dolphin-fleet-whale-watch-provincetown-7Join us as we embark on whale and marine life adventures.

One of the unique and exclusive advantages of whale watching with the Dolphin Fleet is our most experienced naturalists, with a total of over 90 years of experience. For 30 years, researchers and naturalists have been educating adults and children aboard Dolphin Fleet vessels while collecting important scientific information on whales. Dr. Carole Carlson, a naturalist on the Dolphin Fleet since 1979, and a world-authority on humpback whales and whale watching will direct the expanded research and education program offering total immersion into the marine ecosystem of Cape Cod and Massachusetts Bays and the Stellwagen Bank National Marine Sanctuary.

Whales, dolphins, birds, fish, and plankton all make up the intricate web of life we know as the Open Ocean.
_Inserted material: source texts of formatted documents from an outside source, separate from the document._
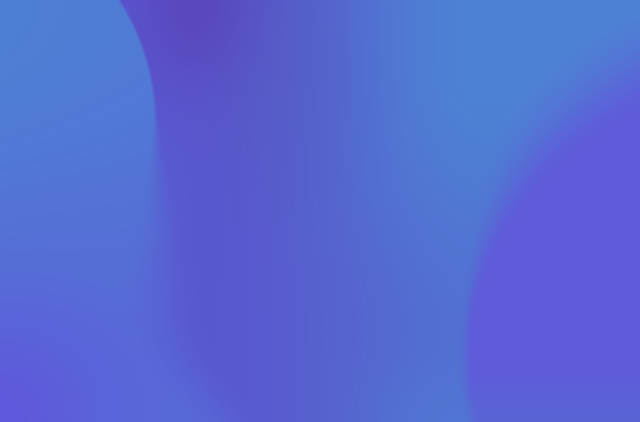
A Shadertoy shader for this background:

```glsl
const float ASPECT = 1.515;
const vec3 VIOLET = vec3(0.350, 0.338, 0.808);
const vec3 INDIGO = vec3(0.370, 0.346, 0.856);
const vec3 AZURE = vec3(0.302, 0.508, 0.828);
const vec3 PLUM = vec3(0.348, 0.272, 0.740);
const vec3 SLATE = vec3(0.328, 0.365, 0.762);
const vec3 IRIS = vec3(0.373, 0.355, 0.853);
const vec3 PERIWINKLE = vec3(0.350, 0.395, 0.835);

// Soft elliptical falloff, 1 at the centre
float glow(vec2 p, vec2 center, vec2 radius) {
    vec2 q = (p - center) / radius;
    return exp(-dot(q, q));
}

// Coverage from a signed distance, blurred by separate inner and outer widths
float softFill(float dist, float inner, float outer) {
    return 1.0 - smoothstep(-inner, outer, dist);
}

// Violet valley rising into azure on the right
vec3 backdrop(vec2 p) {
    float upper = smoothstep(0.51, 1.13, p.x);
    float lower = 0.62 * smoothstep(0.42, 1.2, p.x);
    float blueness = mix(lower, upper, smoothstep(0.2, 0.85, p.y));
    blueness += 0.14 * glow(p, vec2(1.02, 0.0), vec2(0.18, 0.12));
    vec3 color = mix(VIOLET, AZURE, blueness);
    color = mix(color, SLATE, 0.5 * glow(p, vec2(0.67, 0.85), vec2(0.17, 0.30)));
    return mix(color, PLUM, 0.9 * glow(p, vec2(0.46, 1.0), vec2(0.14, 0.20)));
}

// Azure at the top fading to indigo in the lower corner
vec3 leftColor(vec2 p) {
    float blueness = mix(0.44, 0.95, smoothstep(0.05, 1.0, p.y)) - 0.35 * p.x * p.y;
    blueness -= 0.44 * glow(p, vec2(0.0), vec2(0.25, 0.28));
    return mix(INDIGO, AZURE, blueness);
}

// Round shoulder above, blurred flare and faint halo below
float leftMask(vec2 p) {
    vec2 q = p - vec2(-0.179, 0.705);
    float flare = 1.0 - smoothstep(-0.05, 0.35, p.y);
    float dist = length(vec2(q.x, max(q.y, 0.0))) - 0.547 - 0.15 * flare * flare;
    float blur = mix(0.12, 0.005, smoothstep(0.25, 0.78, p.y));
    float halo = 0.3 * softFill(dist, 0.08, 0.13) * (1.0 - smoothstep(0.45, 0.85, p.y));
    return mix(softFill(dist, 0.8 * blur, blur), 1.0, halo);
}

// Large disc whose edge dissolves upward
float rightMask(vec2 p) {
    float dist = length(p - vec2(1.850, 0.154)) - 0.748;
    float rise = smoothstep(0.25, 0.95, p.y);
    return softFill(dist, mix(0.020, 0.11, rise), mix(0.020, 0.16, rise));
}

void mainImage(out vec4 fragColor, in vec2 fragCoord) {
    vec2 p = fragCoord / iResolution.xy * vec2(ASPECT, 1.0);
    vec3 rightColor = mix(PERIWINKLE, IRIS, smoothstep(-0.03, 0.16, p.y));

    vec3 color = backdrop(p);
    color = mix(color, leftColor(p), leftMask(p));
    color = mix(color, rightColor, rightMask(p));
    fragColor = vec4(color, 1.0);
}
```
Using a myriad of books, posters, charts and interactive learning materials, developed by Dr. Carlson, our naturalists will help all passengers better understand difficult concepts or answers to basic questions. Passengers will experience the diversity of microscopic organisms in a seemingly clear, green sea during plankton tows or listen to the sounds of the whales and their ocean as a hydrophone (underwater microphone) is deployed. Naturalists will offer technical information about data forms being used or the research catalog that contains over 1600 photographs of individual humpback whales dating back to 1980. A major component of our program will be marine conservation, a look at how our actions affect whales and the oceans we share.

In addition, our naturalists can provide pre-trip slide presentations to groups at a minimal fee.

The Dolphin Fleet will collaborate with several research, non-governmental groups and government agencies including the Stellwagen Bank National Marine Sanctuary, Mass Audubon Society, Cetacean Society International, Allied Whale and the Whale and Dolphin Conservation Society, naturalist groups in Plymouth and Gloucester and internships have been established with the Roots and Shoots Program at local schools.